## WORK INSTRUCTION:
Work out how many lines of the data contain "shape" and reply with that number alone.

## INPUT FOR THIS TASK:
☆ ☆ ☆ ☆
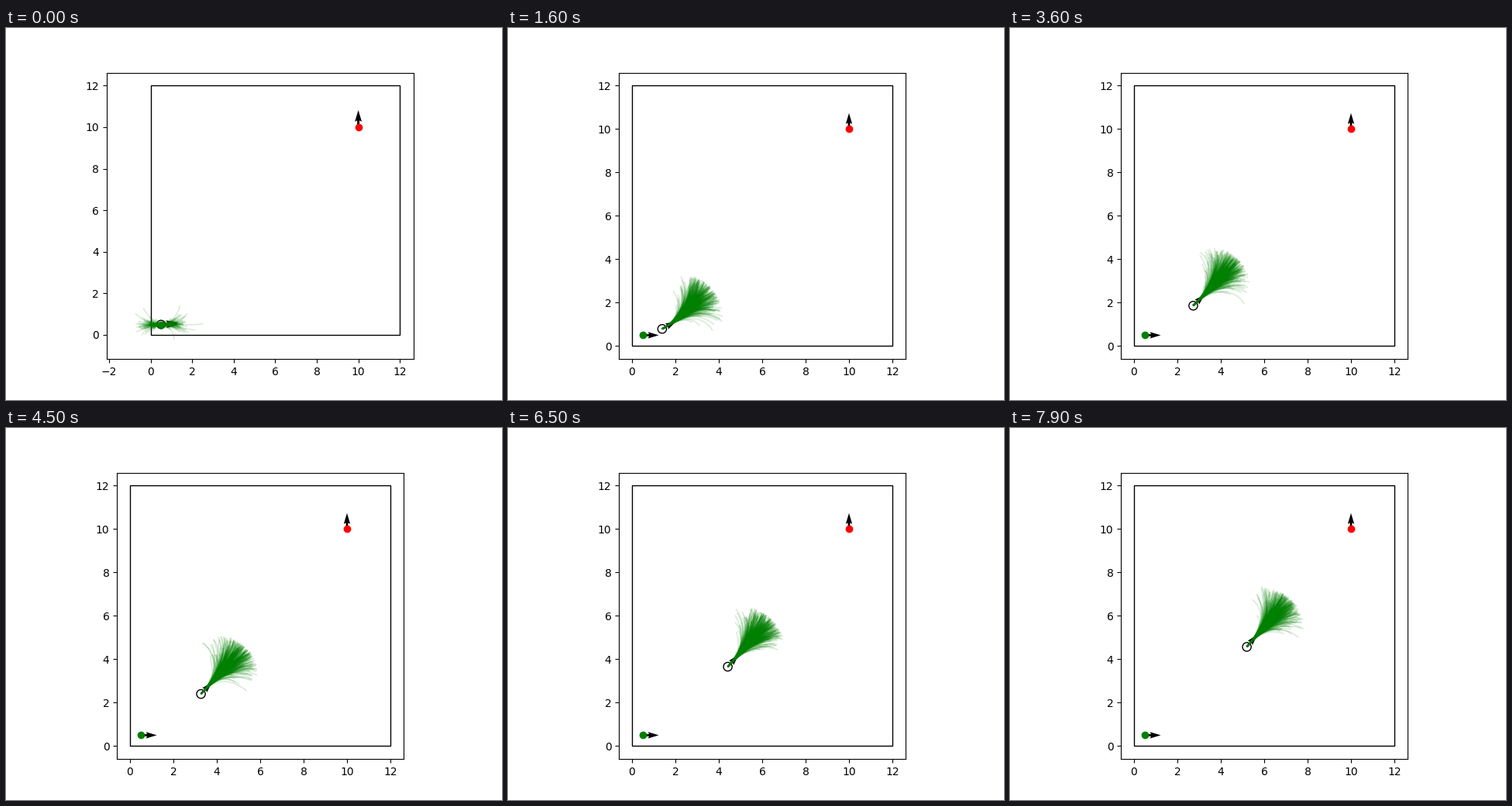
A matplotlib script for the animation above (8 s loop, 640x480 px).

```python
import numpy as np
import matplotlib.pyplot as plt
from matplotlib.animation import FuncAnimation
from matplotlib.collections import LineCollection
from matplotlib.patches import Circle, Rectangle
from matplotlib.ticker import MultipleLocator

FRAMES, INTERVAL = 80, 100
SIZE = 12
START, GOAL = (0.5, 0.5), (10, 10)
HORIZON, DT, V_MAX = 30, 0.1, 1.0
SAMPLES = 500
V_STEP, W_STEP = 0.058, 0.053  # random-walk step of speed and turn rate

# Way points of the robot: step, x, y
KNOTS = np.array([
    (0, 0.50, 0.50), (5, 0.65, 0.52), (16, 1.39, 0.79), (27, 2.15, 1.31),
    (36, 2.73, 1.86), (45, 3.27, 2.40), (54, 3.78, 2.96), (63, 4.30, 3.53),
    (72, 4.81, 4.10), (79, 5.20, 4.57), (110, 6.95, 6.56)])
STEPS, POINTS = KNOTS[:, 0], KNOTS[:, 1:]
SLOPES = np.gradient(POINTS, STEPS, axis=0)


def position(n):
    """Cubic Hermite curve through the way points."""
    n = np.asarray(n, float)
    i = np.clip(np.searchsorted(STEPS, n, side="right") - 1, 0, len(STEPS) - 2)
    h = (STEPS[i + 1] - STEPS[i])[:, None]
    u = (n - STEPS[i])[:, None] / h
    return ((1 + 2 * u) * (1 - u)**2 * POINTS[i]
            + u * (1 - u)**2 * h * SLOPES[i]
            + u**2 * (3 - 2 * u) * POINTS[i + 1]
            + u**2 * (u - 1) * h * SLOPES[i + 1])


def rollouts(n, origin, speed, heading):
    """Noisy trajectories scattered around the planned motion."""
    rng = np.random.default_rng(100 + n)
    shape = (SAMPLES, HORIZON)
    gain = min(1, n / 4)
    dv = np.cumsum(rng.normal(0, V_STEP, shape), axis=1)
    dw = np.cumsum(rng.normal(0, W_STEP, shape), axis=1)
    v = np.clip(gain * speed + dv, -V_MAX, V_MAX)
    th = gain * heading + np.cumsum(dw, axis=1) * DT
    steps = np.stack([v * np.cos(th), v * np.sin(th)], axis=2) * DT
    paths = np.zeros((SAMPLES, HORIZON + 1, 2))
    paths[:, 1:] = np.cumsum(steps, axis=1)
    return paths + origin


def pose(xy, angle, color):
    ax.plot(*xy, "o", color=color)
    ax.quiver(*xy, np.cos(angle), np.sin(angle))


def set_view(n):
    x_lo = np.interp(n, [0, 3], [-1.45, 0])
    y_lo = np.interp(n, [0, 3, 5, 12], [-0.54, -0.95, -0.88, 0])
    for lo, set_lim in ((x_lo, ax.set_xlim), (y_lo, ax.set_ylim)):
        pad = 0.05 * (SIZE - lo)
        set_lim(lo - pad, SIZE + pad)
    ax.set_aspect("equal")
    ax.xaxis.set_major_locator(MultipleLocator(2))
    ax.yaxis.set_major_locator(MultipleLocator(2))


def draw(n):
    ax.clear()
    plan = position(n + np.arange(HORIZON + 1))
    move = np.diff(plan, axis=0)
    speed = np.hypot(*move.T) / DT
    heading = np.arctan2(move[:, 1], move[:, 0])
    robot = plan[0]

    ax.add_patch(Rectangle((0, 0), SIZE, SIZE, fill=False))
    pose(START, 0, "green")
    pose(GOAL, np.pi / 2, "red")
    ax.add_patch(Circle(robot, 0.2, fill=False))
    ax.quiver(*robot, np.cos(heading[0]), np.sin(heading[0]))
    ax.add_collection(LineCollection(
        rollouts(n, robot, speed, heading),
        colors="green", alpha=0.15, linewidths=1.2, zorder=2))
    set_view(n)


fig, ax = plt.subplots(figsize=(6.4, 4.8), dpi=100)
anim = FuncAnimation(fig, draw, frames=FRAMES, interval=INTERVAL,
                     init_func=lambda: None, repeat=True, repeat_delay=0)
plt.show()
```
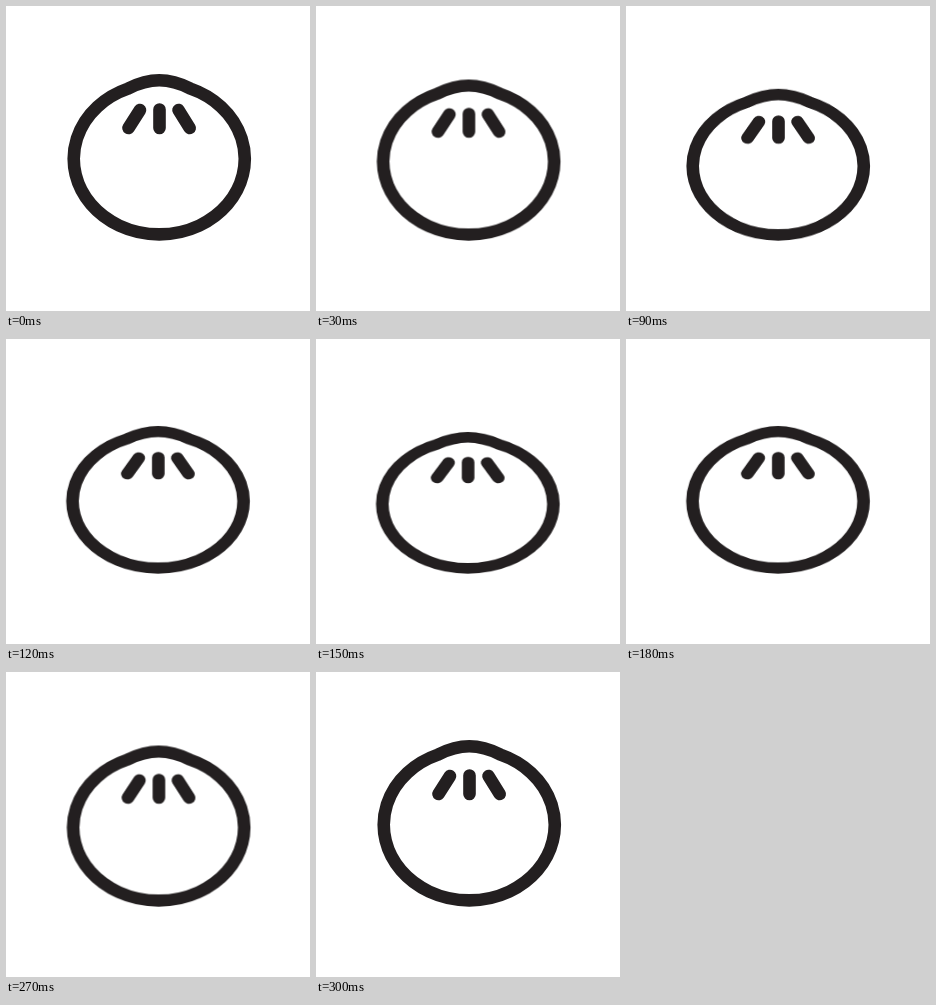
Recreate the animation shown at these times as an HTML page. Size 304 by 305 pixels, loop 0.33 s.

```html
<!DOCTYPE html>
<html lang="en">
<head>
<meta charset="utf-8">
<title>Squashing bun</title>
<style>
html, body {
  margin: 0;
  width: 100%;
  height: 100%;
  overflow: hidden;
  background: #fff;
}
svg {
  display: block;
  width: 304px;
  height: 305px;
}
.bun {
  fill: none;
  stroke: #231f20;
  stroke-width: 12.6;
  stroke-linecap: round;
  stroke-linejoin: round;
  transform-origin: 153px 234.5px;
  animation: squash 330ms step-end infinite;
}
/* eleven held poses of 30 ms, down and back up */
@keyframes squash {
  0%, 90.9%, 100% { transform: none; }
  9.09%, 81.81%   { transform: translateX(-.6px) scaleY(.967); }
  18.18%, 72.72%  { transform: translateX(-1px) scaleY(.935); }
  27.27%, 63.63%  { transform: translateX(-1px) scaleY(.911); }
  36.36%, 54.54%  { transform: translateX(-1.2px) scaleY(.886); }
  45.45%          { transform: translateX(-1.4px) scaleY(.85); }
}
</style>
</head>
<body>
<svg viewBox="0 0 304 305">
  <g class="bun">
    <path d="M122 82.6C132.5 77.3 141.5 74.3 153.25 74.3S174 77.3 184.5 82.6A85.5 75.5 0 1 1 122 82.6Z"/>
    <path d="M134 104L122.5 122M153.5 103.5V122M172.5 104L183.7 122"/>
  </g>
</svg>
</body>
</html>
```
☆ ☆ ☆ ☆
## TASK RESPONSE:
3